(How to complete this task) Write out the records that appear below, verbatim and complete, but without pictures.
_____
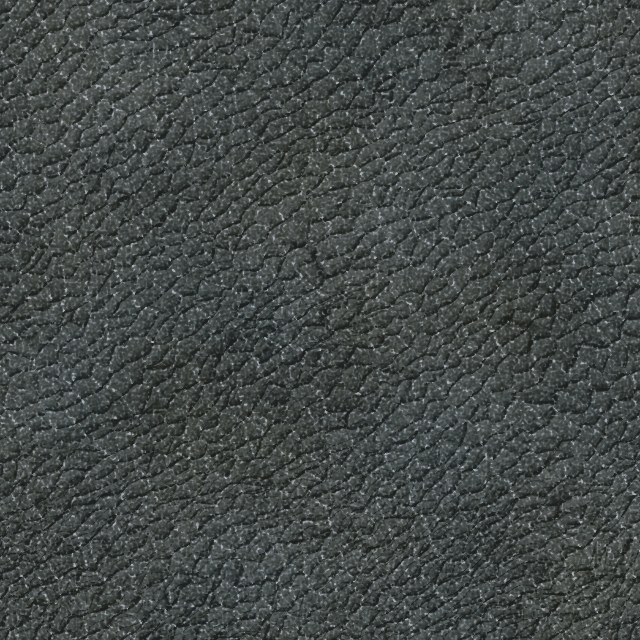
A Shadertoy shader for this texture:

```glsl
// Dark grey-green pebbled leather: warped Voronoi pebbles with thin dark
// slanted furrows and pale dotted steep seams, broken by long folds, finer
// wrinkles and a speckled grain made of gradient noise.

#define DENSITY 33.0      // pebbles across the canvas
#define SLANT 0.6         // direction of the creases, radians
#define FLATTEN 1.2       // squeeze of pebbles across the creases
#define WARP 0.05         // bending of the pebble rows
#define BASE 0.262        // mean brightness
#define FURROW 0.125      // depth of dark creases
#define SEAM 0.16         // brightness of pale seams
#define RELIEF 0.09       // light and shade on pebble flanks
#define GRAIN 0.13        // strength of fine grain
#define SPARKLE 0.2       // strength of pale specks

vec2 hash2(vec2 cell) {
    vec3 h = fract(cell.xyx * vec3(0.1031, 0.1030, 0.0973));
    h += dot(h, h.yzx + 33.33);
    return fract((h.xx + h.yz) * h.zy);
}

float gradientDot(vec2 cell, vec2 offset) {
    float angle = 6.2832 * hash2(cell).x;
    return dot(vec2(cos(angle), sin(angle)), offset);
}

float gradientNoise(vec2 p) {
    vec2 i = floor(p), f = fract(p);
    vec2 u = f * f * f * (f * (f * 6.0 - 15.0) + 10.0);
    vec2 e = vec2(1.0, 0.0);
    float low = mix(gradientDot(i, f), gradientDot(i + e, f - e), u.x);
    float high = mix(gradientDot(i + e.yx, f - e.yx), gradientDot(i + 1.0, f - 1.0), u.x);
    return mix(low, high, u.y);
}

// x: distance to the pebble edge, yz: direction to it, w: pebble id
vec4 pebbles(vec2 p) {
    vec2 i = floor(p), f = fract(p);
    vec2 nearestCell = vec2(0.0), toNearest = vec2(8.0);
    for (int y = -1; y <= 1; y++)
    for (int x = -1; x <= 1; x++) {
        vec2 cell = vec2(x, y);
        vec2 r = cell + 0.04 + 0.92 * hash2(i + cell) - f;
        if (dot(r, r) < dot(toNearest, toNearest)) {
            toNearest = r;
            nearestCell = cell;
        }
    }
    vec3 edge = vec3(8.0, 0.0, 1.0);
    for (int y = -2; y <= 2; y++)
    for (int x = -2; x <= 2; x++) {
        if (x == 0 && y == 0) continue;
        vec2 cell = nearestCell + vec2(x, y);
        vec2 r = cell + 0.04 + 0.92 * hash2(i + cell) - f;
        vec2 normal = normalize(r - toNearest);
        float d = dot(0.5 * (r + toNearest), normal);
        if (d < edge.x) edge = vec3(d, normal);
    }
    return vec4(edge, hash2(i + nearestCell + 7.0).y);
}

void mainImage(out vec4 fragColor, in vec2 fragCoord) {
    vec2 uv = fragCoord / iResolution.y;

    // Bent coordinates, x running along the creases
    vec2 bend = WARP * vec2(gradientNoise(uv * 4.0), gradientNoise(uv * 4.0 + 17.0));
    bend += 0.008 * vec2(gradientNoise(uv * 30.0), gradientNoise(uv * 30.0 + 31.0));
    float c = cos(SLANT), s = sin(SLANT);
    vec2 q = mat2(c, -s, s, c) * (uv + bend);
    vec2 p = q * vec2(1.0, FLATTEN) * DENSITY;

    // Grain at three sizes
    float coarse = gradientNoise(uv * 95.0);
    float medium = gradientNoise(uv * 160.0 + 5.0);
    float fine = gradientNoise(uv * 235.0 + 11.0);
    float speck = smoothstep(0.05, 0.45, medium * 0.6 + fine * 0.7);

    // Wrinkled areas, mostly in the lower third
    float wrinkled = 0.3 + 0.5 * gradientNoise(uv * 3.0 + 3.0);
    wrinkled = clamp(wrinkled + 0.5 * (1.0 - smoothstep(0.22, 0.38, uv.y)), 0.0, 1.0);

    // Large pebbles: flank shading, thin dark furrows, pale dotted seams
    vec4 big = pebbles(p);
    float d = max(big.x + 0.04 * coarse + 0.03 * medium, 0.0);
    float along = smoothstep(0.3, 0.8, abs(big.z));
    float groove = 1.0 - smoothstep(0.02, 0.12, d);
    float seam = 1.0 - smoothstep(0.03, 0.15, d);
    float rim = smoothstep(0.05, 0.14, d) * (1.0 - smoothstep(0.14, 0.34, d));
    float light = BASE + 0.035 * (big.w - 0.5) + 0.02 * smoothstep(0.0, 0.4, d);
    light += RELIEF * big.z * exp(-3.5 * d) * smoothstep(0.02, 0.12, d);
    light -= FURROW * groove * along;
    light += SEAM * seam * (1.0 - along) * (0.55 + 0.9 * speck);
    light += SEAM * rim * max(big.z, 0.0) * (0.1 + 0.6 * speck);

    // Small pebbles
    vec4 small = pebbles(p * 1.9 + 40.0);
    float crack = 1.0 - smoothstep(0.02, 0.17, small.x + 0.06 * medium);
    float crackTone = mix(0.45 * SEAM, -0.7 * FURROW, smoothstep(0.3, 0.8, abs(small.z)));
    light += wrinkled * (RELIEF * 0.7 * small.z * exp(-4.0 * small.x) + crack * crackTone);

    // Long folds
    float fold = abs(gradientNoise(q * vec2(8.0, 21.0) + 9.0));
    fold = 1.0 - smoothstep(0.01, 0.075, fold + 0.03 * coarse);
    light -= 0.75 * FURROW * fold * smoothstep(-0.1, 0.3, gradientNoise(uv * 5.0 + 21.0));

    // Grain, specks gathering near the edges, broad shading
    light += GRAIN * (0.4 * coarse + 0.6 * medium + 0.7 * fine);
    light += SPARKLE * speck * (0.25 + 0.75 * exp(-4.0 * d));
    light += 0.055 * gradientNoise(uv * 4.0 + 50.0);
    light = 0.11 + 0.5 * (light - 0.11 + sqrt((light - 0.11) * (light - 0.11) + 0.003));
    light = min(light, 0.68);

    // Grey-green leather with drifting cool and warm tints
    vec3 color = light * mix(vec3(0.93, 1.03, 0.98), vec3(0.96, 1.0, 1.02), smoothstep(0.2, 0.5, light));
    float tint = gradientNoise(uv * 5.0 + 70.0) + 0.6 * gradientNoise(uv * 60.0 + 80.0);
    color += vec3(-0.01, 0.0, 0.015) * tint;
    fragColor = vec4(color, 1.0);
}
```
_____
(Answer)
A Shadertoy shader for this texture:

```glsl
// Dark grey-green pebbled leather: warped Voronoi pebbles with thin dark
// slanted furrows and pale dotted steep seams, broken by long folds, finer
// wrinkles and a speckled grain made of gradient noise.

#define DENSITY 33.0      // pebbles across the canvas
#define SLANT 0.6         // direction of the creases, radians
#define FLATTEN 1.2       // squeeze of pebbles across the creases
#define WARP 0.05         // bending of the pebble rows
#define BASE 0.262        // mean brightness
#define FURROW 0.125      // depth of dark creases
#define SEAM 0.16         // brightness of pale seams
#define RELIEF 0.09       // light and shade on pebble flanks
#define GRAIN 0.13        // strength of fine grain
#define SPARKLE 0.2       // strength of pale specks

vec2 hash2(vec2 cell) {
    vec3 h = fract(cell.xyx * vec3(0.1031, 0.1030, 0.0973));
    h += dot(h, h.yzx + 33.33);
    return fract((h.xx + h.yz) * h.zy);
}

float gradientDot(vec2 cell, vec2 offset) {
    float angle = 6.2832 * hash2(cell).x;
    return dot(vec2(cos(angle), sin(angle)), offset);
}

float gradientNoise(vec2 p) {
    vec2 i = floor(p), f = fract(p);
    vec2 u = f * f * f * (f * (f * 6.0 - 15.0) + 10.0);
    vec2 e = vec2(1.0, 0.0);
    float low = mix(gradientDot(i, f), gradientDot(i + e, f - e), u.x);
    float high = mix(gradientDot(i + e.yx, f - e.yx), gradientDot(i + 1.0, f - 1.0), u.x);
    return mix(low, high, u.y);
}

// x: distance to the pebble edge, yz: direction to it, w: pebble id
vec4 pebbles(vec2 p) {
    vec2 i = floor(p), f = fract(p);
    vec2 nearestCell = vec2(0.0), toNearest = vec2(8.0);
    for (int y = -1; y <= 1; y++)
    for (int x = -1; x <= 1; x++) {
        vec2 cell = vec2(x, y);
        vec2 r = cell + 0.04 + 0.92 * hash2(i + cell) - f;
        if (dot(r, r) < dot(toNearest, toNearest)) {
            toNearest = r;
            nearestCell = cell;
        }
    }
    vec3 edge = vec3(8.0, 0.0, 1.0);
    for (int y = -2; y <= 2; y++)
    for (int x = -2; x <= 2; x++) {
        if (x == 0 && y == 0) continue;
        vec2 cell = nearestCell + vec2(x, y);
        vec2 r = cell + 0.04 + 0.92 * hash2(i + cell) - f;
        vec2 normal = normalize(r - toNearest);
        float d = dot(0.5 * (r + toNearest), normal);
        if (d < edge.x) edge = vec3(d, normal);
    }
    return vec4(edge, hash2(i + nearestCell + 7.0).y);
}

void mainImage(out vec4 fragColor, in vec2 fragCoord) {
    vec2 uv = fragCoord / iResolution.y;

    // Bent coordinates, x running along the creases
    vec2 bend = WARP * vec2(gradientNoise(uv * 4.0), gradientNoise(uv * 4.0 + 17.0));
    bend += 0.008 * vec2(gradientNoise(uv * 30.0), gradientNoise(uv * 30.0 + 31.0));
    float c = cos(SLANT), s = sin(SLANT);
    vec2 q = mat2(c, -s, s, c) * (uv + bend);
    vec2 p = q * vec2(1.0, FLATTEN) * DENSITY;

    // Grain at three sizes
    float coarse = gradientNoise(uv * 95.0);
    float medium = gradientNoise(uv * 160.0 + 5.0);
    float fine = gradientNoise(uv * 235.0 + 11.0);
    float speck = smoothstep(0.05, 0.45, medium * 0.6 + fine * 0.7);

    // Wrinkled areas, mostly in the lower third
    float wrinkled = 0.3 + 0.5 * gradientNoise(uv * 3.0 + 3.0);
    wrinkled = clamp(wrinkled + 0.5 * (1.0 - smoothstep(0.22, 0.38, uv.y)), 0.0, 1.0);

    // Large pebbles: flank shading, thin dark furrows, pale dotted seams
    vec4 big = pebbles(p);
    float d = max(big.x + 0.04 * coarse + 0.03 * medium, 0.0);
    float along = smoothstep(0.3, 0.8, abs(big.z));
    float groove = 1.0 - smoothstep(0.02, 0.12, d);
    float seam = 1.0 - smoothstep(0.03, 0.15, d);
    float rim = smoothstep(0.05, 0.14, d) * (1.0 - smoothstep(0.14, 0.34, d));
    float light = BASE + 0.035 * (big.w - 0.5) + 0.02 * smoothstep(0.0, 0.4, d);
    light += RELIEF * big.z * exp(-3.5 * d) * smoothstep(0.02, 0.12, d);
    light -= FURROW * groove * along;
    light += SEAM * seam * (1.0 - along) * (0.55 + 0.9 * speck);
    light += SEAM * rim * max(big.z, 0.0) * (0.1 + 0.6 * speck);

    // Small pebbles
    vec4 small = pebbles(p * 1.9 + 40.0);
    float crack = 1.0 - smoothstep(0.02, 0.17, small.x + 0.06 * medium);
    float crackTone = mix(0.45 * SEAM, -0.7 * FURROW, smoothstep(0.3, 0.8, abs(small.z)));
    light += wrinkled * (RELIEF * 0.7 * small.z * exp(-4.0 * small.x) + crack * crackTone);

    // Long folds
    float fold = abs(gradientNoise(q * vec2(8.0, 21.0) + 9.0));
    fold = 1.0 - smoothstep(0.01, 0.075, fold + 0.03 * coarse);
    light -= 0.75 * FURROW * fold * smoothstep(-0.1, 0.3, gradientNoise(uv * 5.0 + 21.0));

    // Grain, specks gathering near the edges, broad shading
    light += GRAIN * (0.4 * coarse + 0.6 * medium + 0.7 * fine);
    light += SPARKLE * speck * (0.25 + 0.75 * exp(-4.0 * d));
    light += 0.055 * gradientNoise(uv * 4.0 + 50.0);
    light = 0.11 + 0.5 * (light - 0.11 + sqrt((light - 0.11) * (light - 0.11) + 0.003));
    light = min(light, 0.68);

    // Grey-green leather with drifting cool and warm tints
    vec3 color = light * mix(vec3(0.93, 1.03, 0.98), vec3(0.96, 1.0, 1.02), smoothstep(0.2, 0.5, light));
    float tint = gradientNoise(uv * 5.0 + 70.0) + 0.6 * gradientNoise(uv * 60.0 + 80.0);
    color += vec3(-0.01, 0.0, 0.015) * tint;
    fragColor = vec4(color, 1.0);
}
```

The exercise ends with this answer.